# Assignment
Return each of the entries below precisely, with no pictures in the result.

# Extracted entries
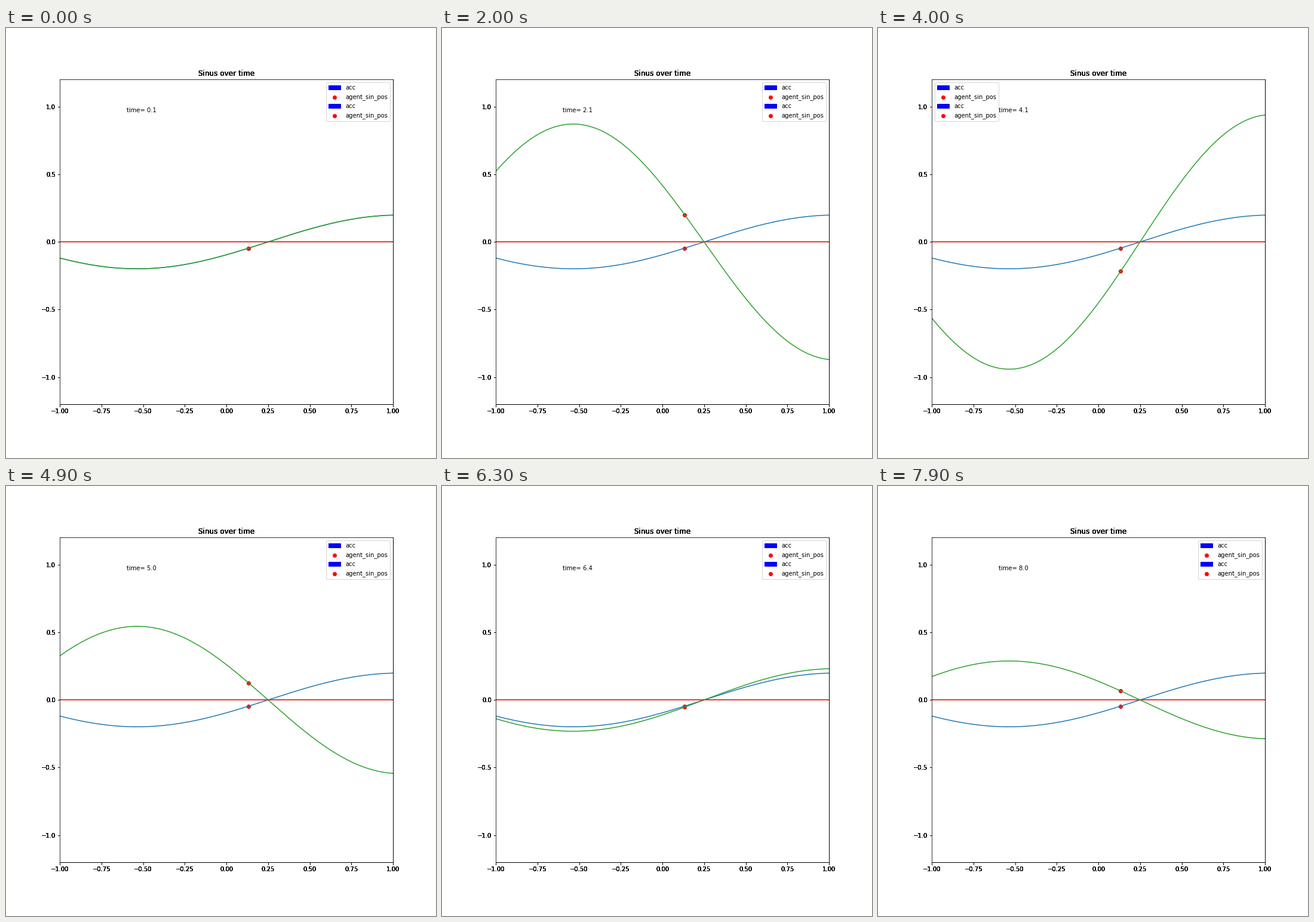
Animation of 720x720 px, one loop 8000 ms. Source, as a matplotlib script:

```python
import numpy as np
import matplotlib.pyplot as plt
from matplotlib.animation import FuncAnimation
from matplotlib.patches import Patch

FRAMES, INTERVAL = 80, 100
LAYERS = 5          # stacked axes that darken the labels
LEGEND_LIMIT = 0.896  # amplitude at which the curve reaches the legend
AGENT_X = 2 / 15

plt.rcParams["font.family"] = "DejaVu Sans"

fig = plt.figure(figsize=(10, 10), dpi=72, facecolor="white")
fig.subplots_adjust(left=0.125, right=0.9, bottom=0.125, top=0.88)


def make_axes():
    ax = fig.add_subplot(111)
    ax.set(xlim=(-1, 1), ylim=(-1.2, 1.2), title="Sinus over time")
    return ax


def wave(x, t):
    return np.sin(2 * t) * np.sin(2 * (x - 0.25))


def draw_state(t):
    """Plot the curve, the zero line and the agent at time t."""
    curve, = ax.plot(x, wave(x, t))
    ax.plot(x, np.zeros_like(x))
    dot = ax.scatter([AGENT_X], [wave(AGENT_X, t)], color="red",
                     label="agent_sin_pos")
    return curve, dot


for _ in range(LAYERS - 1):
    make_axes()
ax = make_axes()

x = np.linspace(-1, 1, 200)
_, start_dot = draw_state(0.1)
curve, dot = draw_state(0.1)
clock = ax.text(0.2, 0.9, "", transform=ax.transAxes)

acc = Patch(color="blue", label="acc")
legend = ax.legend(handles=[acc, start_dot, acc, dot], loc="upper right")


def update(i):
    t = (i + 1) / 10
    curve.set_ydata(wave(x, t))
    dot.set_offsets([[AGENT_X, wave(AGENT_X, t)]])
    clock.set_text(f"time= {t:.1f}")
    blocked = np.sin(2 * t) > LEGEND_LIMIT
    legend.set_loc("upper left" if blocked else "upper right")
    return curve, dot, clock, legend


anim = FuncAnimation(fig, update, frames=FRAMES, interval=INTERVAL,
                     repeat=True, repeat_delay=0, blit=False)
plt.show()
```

# Task answer
Animation of 720x720 px, one loop 8000 ms. Source, as a matplotlib script:

```python
import numpy as np
import matplotlib.pyplot as plt
from matplotlib.animation import FuncAnimation
from matplotlib.patches import Patch

FRAMES, INTERVAL = 80, 100
LAYERS = 5          # stacked axes that darken the labels
LEGEND_LIMIT = 0.896  # amplitude at which the curve reaches the legend
AGENT_X = 2 / 15

plt.rcParams["font.family"] = "DejaVu Sans"

fig = plt.figure(figsize=(10, 10), dpi=72, facecolor="white")
fig.subplots_adjust(left=0.125, right=0.9, bottom=0.125, top=0.88)


def make_axes():
    ax = fig.add_subplot(111)
    ax.set(xlim=(-1, 1), ylim=(-1.2, 1.2), title="Sinus over time")
    return ax


def wave(x, t):
    return np.sin(2 * t) * np.sin(2 * (x - 0.25))


def draw_state(t):
    """Plot the curve, the zero line and the agent at time t."""
    curve, = ax.plot(x, wave(x, t))
    ax.plot(x, np.zeros_like(x))
    dot = ax.scatter([AGENT_X], [wave(AGENT_X, t)], color="red",
                     label="agent_sin_pos")
    return curve, dot


for _ in range(LAYERS - 1):
    make_axes()
ax = make_axes()

x = np.linspace(-1, 1, 200)
_, start_dot = draw_state(0.1)
curve, dot = draw_state(0.1)
clock = ax.text(0.2, 0.9, "", transform=ax.transAxes)

acc = Patch(color="blue", label="acc")
legend = ax.legend(handles=[acc, start_dot, acc, dot], loc="upper right")


def update(i):
    t = (i + 1) / 10
    curve.set_ydata(wave(x, t))
    dot.set_offsets([[AGENT_X, wave(AGENT_X, t)]])
    clock.set_text(f"time= {t:.1f}")
    blocked = np.sin(2 * t) > LEGEND_LIMIT
    legend.set_loc("upper left" if blocked else "upper right")
    return curve, dot, clock, legend


anim = FuncAnimation(fig, update, frames=FRAMES, interval=INTERVAL,
                     repeat=True, repeat_delay=0, blit=False)
plt.show()
```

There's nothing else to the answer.